Microsoft Research Developing Accurate GPS-Like Navigation For Indoor Spaces

By June 28, 2012

If you find yourself relying heavily on your smartphone’s GPS when roaming outdoors, Microsoft Research’s newest navigational innovation is likely to alleviate one of the main frustrating limitations of current GPS technology. Researchers at Microsoft are developing a new system that will provide highly accurate GPS-like mapping indoor environments. The team behind the technology believes that their new system will have a navigational impact comparable to innovations made with GPS over the past several years.

The office floor layout used by the MS Research team

The office floor layout used by the MS Research team

This week, Dimitrios Lymberopoulos, Jie Liu, and Bodhi Priyantha of Microsoft Research will be presenting a paper on the new technology titled “FM-Based Indoor Localization.” The indoor navigational system was built upon research already done to test out mapping through Wi-FI signals, which would enable any smartphone currently on the market to adopt the system. The researchers found, however, that the Wi-Fi signal was both inconsistent and susceptible to disruption by common building materials.

In order to improve the stability of the signal for indoor navigation, the researchers deployed a system using commercial FM-radio signals that proved to be much more stable and accurate over previous Wi-Fi-only technology. Microsoft researchers eventually paired the Wi-Fi and FM-radio signals into a single, highly accurate system. When testing in an office environment, the team was able to accurately identify particular rooms, increasing the accuracy of the system from 92 to as high as 98 percent by combining the signals.

Microsoft’s new technology could be used not only to improve the way we find our way around shopping centers and office buildings, but also greatly improve navigational systems for the handicapped. One research team at the University of Nevada in Reno have been developing a navigational system for the blind that utilizes basic landmarks in architectural blueprints to provide directional audio cues – a system that could likely be significantly improved by the Microsoft Research technology.

The team expects that with a minimal software update, most smartphones currently on the market will be able to utilize the Wi-Fi/FM signals to begin navigating indoor environments in the near future.

Corey Cummings

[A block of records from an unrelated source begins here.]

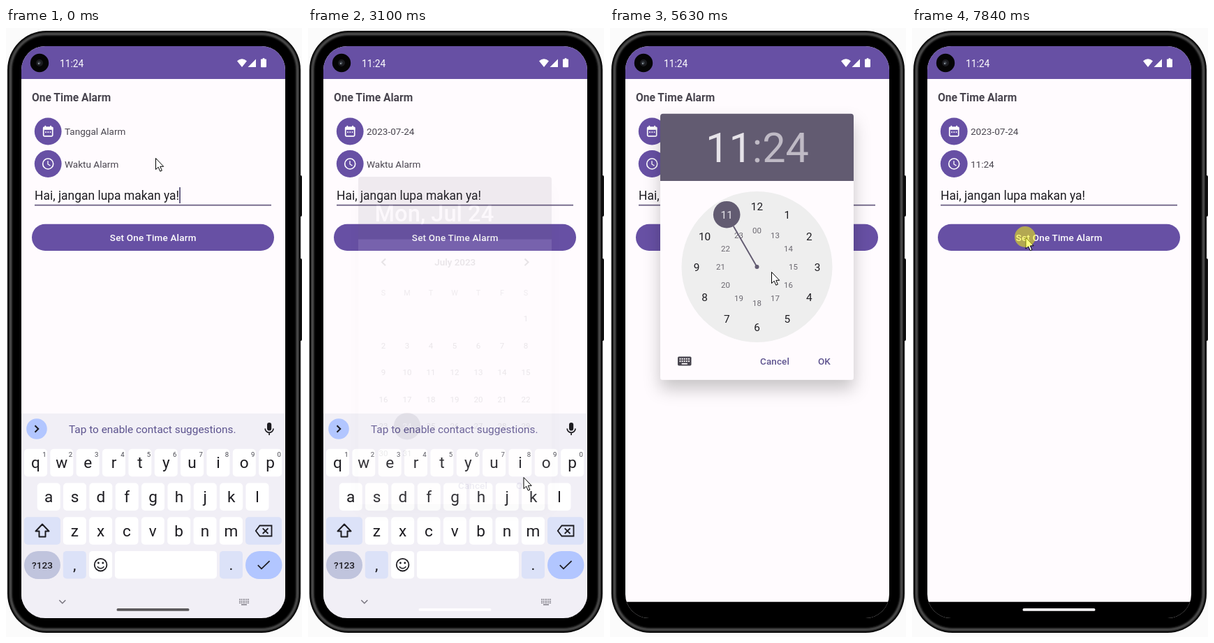
An HTML page that plays this animation: 424x872 px, repeating every 7990 ms.

```html
<!DOCTYPE html>
<html lang="id">
<head>
<meta charset="utf-8">
<title>One Time Alarm</title>
<style>
html, body { margin: 0; width: 100%; height: 100%; overflow: hidden; background: #fbfbfb; }
svg { display: block; width: 100vw; height: 100vh; }
text { font-family: Roboto, "Noto Sans", sans-serif; white-space: pre; }
</style>
</head>
<body>
<svg id="stage" viewBox="0 0 424 872"></svg>
<script>
const LOOP = 7990;
const PURPLE = '#6750a4', SLATE = '#625b71', PAPER = '#fffbfe';
const KEY_TINT = '#dce2f8', KEY_BLUE = '#b2c6ff', INK = '#1d1c21';

const rect = (x, y, w, h, fill, r = 0, more = '') =>
  `<rect x="${x}" y="${y}" width="${w}" height="${h}" rx="${r}" fill="${fill}" ${more}/>`;
const circle = (x, y, r, fill, more = '') =>
  `<circle cx="${x}" cy="${y}" r="${r}" fill="${fill}" ${more}/>`;
const line = (d, color, width = 2, more = '') =>
  `<path d="${d}" fill="none" stroke="${color}" stroke-width="${width}" ${more}/>`;
const text = (s, x, y, size, fill, more = '') =>
  `<text x="${x}" y="${y}" font-size="${size}" fill="${fill}" ${more}>${s}</text>`;
const mid = 'text-anchor="middle"';
const bold = mid + ' font-weight="500"';
const repeat = (n, make) => Array.from({ length: n }, (_, i) => make(i)).join('');

function phone() {
  // Nested rounded bodies whose grey rises and falls form the metal rim.
  const rim = repeat(9, i => {
    const inset = 2 + i, grey = 4 + Math.round(70 * Math.sin(Math.PI * i / 8) ** 2);
    return rect(inset, inset + 2, 424 - 2 * inset, 866 - 2 * inset, `rgb(${grey},${grey},${grey})`, 56 - i);
  });
  return rect(419, 211, 5, 59, '#161616', 2) + rect(419, 330, 5, 118, '#161616', 2) + rim +
    rect(11, 13, 402, 844, '#000', 46);
}

function statusBar() {
  return rect(22, 26, 378, 47, PURPLE) +
    circle(48, 50, 13.2, '#050505') + circle(48, 50, 5, '#1b1c20') +
    circle(47.5, 50, 2.3, '#3c4147') + circle(46.8, 51, 1, '#9aa3ab') +
    text('11:24', 77, 56, 13.8, '#fff') +
    '<path d="M331 47.2Q338 41.5 345 47.2L338 56ZM346.5 56H358V44.5Z" fill="#fff"/>' +
    rect(365, 44.5, 8, 11.7, '#fff', .9) + rect(367.7, 43.2, 2.6, 2, '#fff');
}

function app() {
  const calendar = rect(53.7, 142.2, 13, 12.6, 'none', 1.2, 'stroke="#fff" stroke-width="1.7"') +
    rect(53, 142, 14.4, 3.8, '#fff') + rect(55.5, 139.8, 1.7, 3, '#fff') + rect(63.2, 139.8, 1.7, 3, '#fff') +
    repeat(3, i => rect(56.2 + i * 3.2, 148.2, 1.7, 1.7, '#fff'));
  return text('One Time Alarm', 37, 105, 15.6, '#49454f', 'font-weight="700"') +
    circle(60.2, 148, 19.4, PURPLE) + calendar + circle(60.2, 148, 19.4, '#fff', 'id="dateRipple"') +
    text('', 84, 153, 13.55, '#49454f', 'id="date"') +
    circle(60.2, 194.5, 19.4, PURPLE) +
    circle(60.2, 194.5, 7.5, 'none', 'stroke="#fff" stroke-width="1.6"') +
    line('M60 190.2V195L63.5 197.1', '#fff', 1.3) + circle(60.2, 194.5, 19.4, '#fff', 'id="timeRipple"') +
    text('', 84, 200, 13.55, '#49454f', 'id="time"') +
    text('Hai, jangan lupa makan ya!', 41, 246, 17.45, INK) +
    rect(41, 252.8, 339, 1.7, '#675b80') +
    rect(248.2, 228, 1.7, 23, '#4f4672', 0, 'id="caret"') +
    rect(37, 280.7, 347, 38.3, PURPLE, 19.1) +
    text('Set One Time Alarm', 210.7, 305, 13.46, '#fff', bold + ' letter-spacing=".2"');
}

function keyboardIcon(x, y, w) {
  const dots = repeat(10, i =>
    rect(x + w * (.13 + i % 5 * .16), y + w * (.12 + (i > 4) * .17), w * .1, w * .1, PAPER));
  return rect(x, y, w, w * .67, '#49454f', w * .09) + dots + rect(x + w * .29, y + w * .48, w * .42, w * .09, PAPER);
}

function keyboard() {
  const pitch = 37.35, rowTop = r => 602.8 + r * 48.7;
  const key = (x, r, w, fill, label = '', size = 22.6) =>
    rect(x, rowTop(r), w, 39.5, fill, 5) + text(label, x + w / 2, rowTop(r) + 27.3, size, INK, mid);
  const row = (letters, x, r) => repeat(letters.length, i => key(x + i * pitch, r, 33, '#fff', letters[i]));
  const icons =
    circle(44, 574, 14.8, KEY_BLUE) + line('M41.5 569.2L46.3 574L41.5 578.8', INK) +
    rect(374, 565, 6.2, 11.6, INK, 3.1) + line('M371.2 573.5a5.9 5.9 0 0 0 11.8 0M377.1 579v4', INK, 1.7) +
    line('M52 710.5L61.5 720.5H56.5V728.5H47.5V720.5H42.5Z', INK, 2, 'stroke-linejoin="round"') +
    line('M363.5 712.5H380.5V727.5H363.5L357.8 720ZM367.7 716.3L375.5 724M375.5 716.3L367.7 724', INK, 1.8) +
    circle(135.6, 768.7, 8.8, 'none', `stroke="${INK}" stroke-width="1.8"`) +
    circle(132.4, 766, 1.4, INK) + circle(138.8, 766, 1.4, INK) + line('M131 771a5 4.4 0 0 0 9.2 0', INK, 1.6) +
    line('M360.8 769.2L366 774.3L377.6 763.2', INK, 1.8) +
    line('M76.3 819.3L80.8 823.8L85.3 819.3', '#77747e', 1.5);
  const grid = repeat(18, i => rect(334 + i % 6 * 2.5, 817.5 + Math.floor(i / 6) * 2.5, 1.5, 1.5, '#77747e'));
  return rect(22, 552, 378, 300, '#f1eff6') +
    text('Tap to enable contact suggestions.', 90, 580, 15.4, '#5c538e') +
    row('qwertyuiop', 26, 0) + row('asdfghjkl', 44.7, 1) + row('zxcvbnm', 81.8, 2) +
    repeat(10, i => text((i + 1) % 10, 55 + i * pitch, 613.6, 9.6, '#46464f', mid)) +
    key(26, 2, 52, KEY_TINT) + key(343, 2, 52, KEY_TINT) +
    key(81.8, 3, 33, KEY_TINT, ',') + key(119.1, 3, 33, '#fff') +
    key(156, 3, 146, '#fff') + key(306, 3, 33, KEY_TINT, '.') +
    rect(26, 749, 52, 40, '#c0c4dd', 20) + text('?123', 52, 774, 13.6, INK, bold) +
    rect(343, 749, 52.5, 40, KEY_BLUE, 20) +
    icons + grid + rect(337, 825, 8, 1.4, '#77747e');
}

const panel = (y, h, head) =>
  rect(72, y, 277, h, PAPER, 4, 'filter="url(#shadow)"') +
  `<path d="M72 ${y + head}V${y + 4}a4 4 0 0 1 4-4H345a4 4 0 0 1 4 4V${y + head}Z" fill="${SLATE}"/>`;
const actions = y => text('Cancel', 236, y, 13.46, '#5f5490', bold + ' letter-spacing=".1"') +
  text('OK', 306.8, y, 13.46, '#5f5490', bold);

function dateDialog() {
  const weekdays = repeat(7, i => text('SMTWTFS'[i], 108 + i * 34, 383, 10.8, '#6b6870', mid));
  const days = repeat(31, i => {
    const cell = i + 6;
    return text(i + 1, 108 + cell % 7 * 34, 420 + Math.floor(cell / 7) * 38.5, 11.5,
      i === 23 ? '#ebe8ed' : '#3d3a42', mid);
  });
  return panel(213, 469, 89.5) +
    text('2023', 95.5, 243, 15.4, '#c5c1ca', 'font-weight="500"') +
    text('Mon, Jul 24', 95.5, 277, 32.7, '#ebe8ed', 'font-weight="500"') +
    text('July 2023', 210.8, 340, 13.46, '#2b2930', bold) +
    line('M111 330.5L106 335.3L111 340.1M310.5 330.5L315.5 335.3L310.5 340.1', INK) +
    circle(142, 570.2, 19.2, SLATE) + weekdays + days + actions(660);
}

function timeDialog() {
  const cx = 210.5, cy = 342;
  const hours = repeat(12, i => {
    const h = i + 1, a = h * Math.PI / 6, dx = Math.sin(a), dy = -Math.cos(a);
    return text(h, cx + dx * 86.5, cy + dy * 86.5 + 5.5, 15.4, h === 11 ? '#e6e3e9' : INK, mid) +
      text(h === 12 ? '00' : h + 12, cx + dx * 52, cy + dy * 52 + 4.1, 11.5, '#6b6870', mid);
  });
  return panel(122.7, 381, 96.3) +
    text('11<tspan fill="#bfbac5">:24</tspan>', 211, 192.3, 59.4, '#e6e3e9', mid) +
    circle(cx, cy, 108, '#eeeeee') + circle(167.2, 267.2, 19.3, SLATE) + hours +
    line('M210.5 342L176.8 283.8', SLATE, 1.9) + circle(cx, cy, 3, SLATE) +
    keyboardIcon(97, 470.5, 19.5) + actions(482);
}

const stage = document.getElementById('stage');
stage.innerHTML = `<defs>
  <filter id="shadow" x="-20%" y="-20%" width="140%" height="145%">
    <feDropShadow dx="0" dy="13" stdDeviation="11.5" flood-color="#000" flood-opacity=".22"/></filter>
  <clipPath id="screen">${rect(22, 26, 378, 819, '#000', 34)}</clipPath></defs>
  ${phone()}
  <g clip-path="url(#screen)">
    ${rect(22, 26, 378, 819, PAPER)}${statusBar()}${app()}
    ${rect(22, 821.7, 378, 24, '#000')}
    <g id="keys">${keyboard()}</g>
    ${rect(158.5, 831, 104, 3.8, '#fff', 1.9, 'id="pill"')}
    <g id="dateDialog">${dateDialog()}</g><g id="timeDialog">${timeDialog()}</g>
  </g>
  <path id="mouse" d="M.5.5V16.6L4.2 13.2 6.8 19.2 9.4 18.1 6.8 12.3H11.7Z" fill="#fff" stroke="#000"/>
  ${circle(-.5, -.5, 15, '#ff0', 'id="click" fill-opacity=".5"')}`;

const el = {};
stage.querySelectorAll('[id]').forEach(n => el[n.id] = n);

const ramp = (t, a, b) => Math.min(1, Math.max(0, (t - a) / (b - a)));
const ease = k => k * k * (3 - 2 * k);
const pulse = (t, a, b) => Math.sin(Math.PI * ramp(t, a, b));
const between = (t, a, b) => t >= a && t < b;
const blink = t => Math.floor(t / 500) % 2 === 0;
const show = (node, alpha) => {
  node.setAttribute('opacity', alpha);
  node.style.display = alpha > 0 ? '' : 'none';
};
const place = (node, x, y) => node.setAttribute('transform', `translate(${x} ${y})`);

// Each move: start time, end time, where the pointer comes to rest.
const MOVES = [
  [70, 600, 61, 146], [1350, 1680, 183, 237], [1680, 2080, 274, 559], [2110, 2570, 308.5, 643],
  [3100, 3850, 64, 204], [5340, 5630, 231, 349], [5630, 6090, 322, 552], [6100, 6290, 309.5, 611],
  [6700, 7200, 291, 400], [7220, 7580, 162.5, 299.5]];
const CLICKS = [[745, 1050], [2705, 3095], [3905, 4105], [6435, 6620], [7720, LOOP]];

function pointer(t) {
  let x = 214, y = 186;
  for (const [a, b, toX, toY] of MOVES) {
    const k = ease(ramp(t, a, b));
    x += (toX - x) * k;
    y += (toY - y) * k;
  }
  return [x, y];
}

function caretOn(t) {
  if (t < 1350) return blink(t + 100);
  return between(t, 4300, 6900) || t >= 3300 && blink(t - 3300);
}

function draw(t) {
  const [x, y] = pointer(t);
  place(el.mouse, x, y);
  place(el.click, x, y);
  show(el.click, CLICKS.some(([a, b]) => between(t, a, b)) ? 1 : 0);
  show(el.caret, caretOn(t) ? 1 : 0);
  show(el.dateRipple, .2 * pulse(t, 750, 1210));
  show(el.timeRipple, .2 * pulse(t, 4250, 4600));

  const gone = ease(ramp(t, 5350, 5560));
  place(el.keys, 0, gone * 300);
  show(el.keys, gone < 1 ? 1 : 0);

  const light = ramp(t, 1480, 1900) - ramp(t, 4300, 4800) + .7 * ramp(t, 5400, 5500) + .3 * ramp(t, 7240, 7500);
  const grey = Math.round(92 + 163 * light);
  el.pill.setAttribute('fill', `rgb(${grey},${grey - 2},${grey})`);
  show(el.pill, t < 5400 ? 1 : ramp(t, 6100, 6280));

  show(el.dateDialog, t < 3095 ? ramp(t, 1345, 1480) : .1 * (t < 3160));
  show(el.timeDialog, ramp(t, 4900, 5062) - ramp(t, 6700, 6830));
  place(el.timeDialog, 0, 134 * ease(ramp(t, 5720, 5980)));

  el.date.textContent = t < 3095 ? 'Tanggal Alarm' : '2023-07-24';
  el.time.textContent = t < 6700 ? 'Waktu Alarm' : '11:24';
}

const start = performance.now();
function tick() {
  draw((performance.now() - start) % LOOP);
  requestAnimationFrame(tick);
}
tick();
</script>
</body>
</html>
```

Corey is a graduate of the University of Wisconsin in Madison where he received degrees in English and Creative Writing. He currently lives in Chicago and enjoys alternately obsessing over video games that aren't out yet and crazy gadgets he can't afford.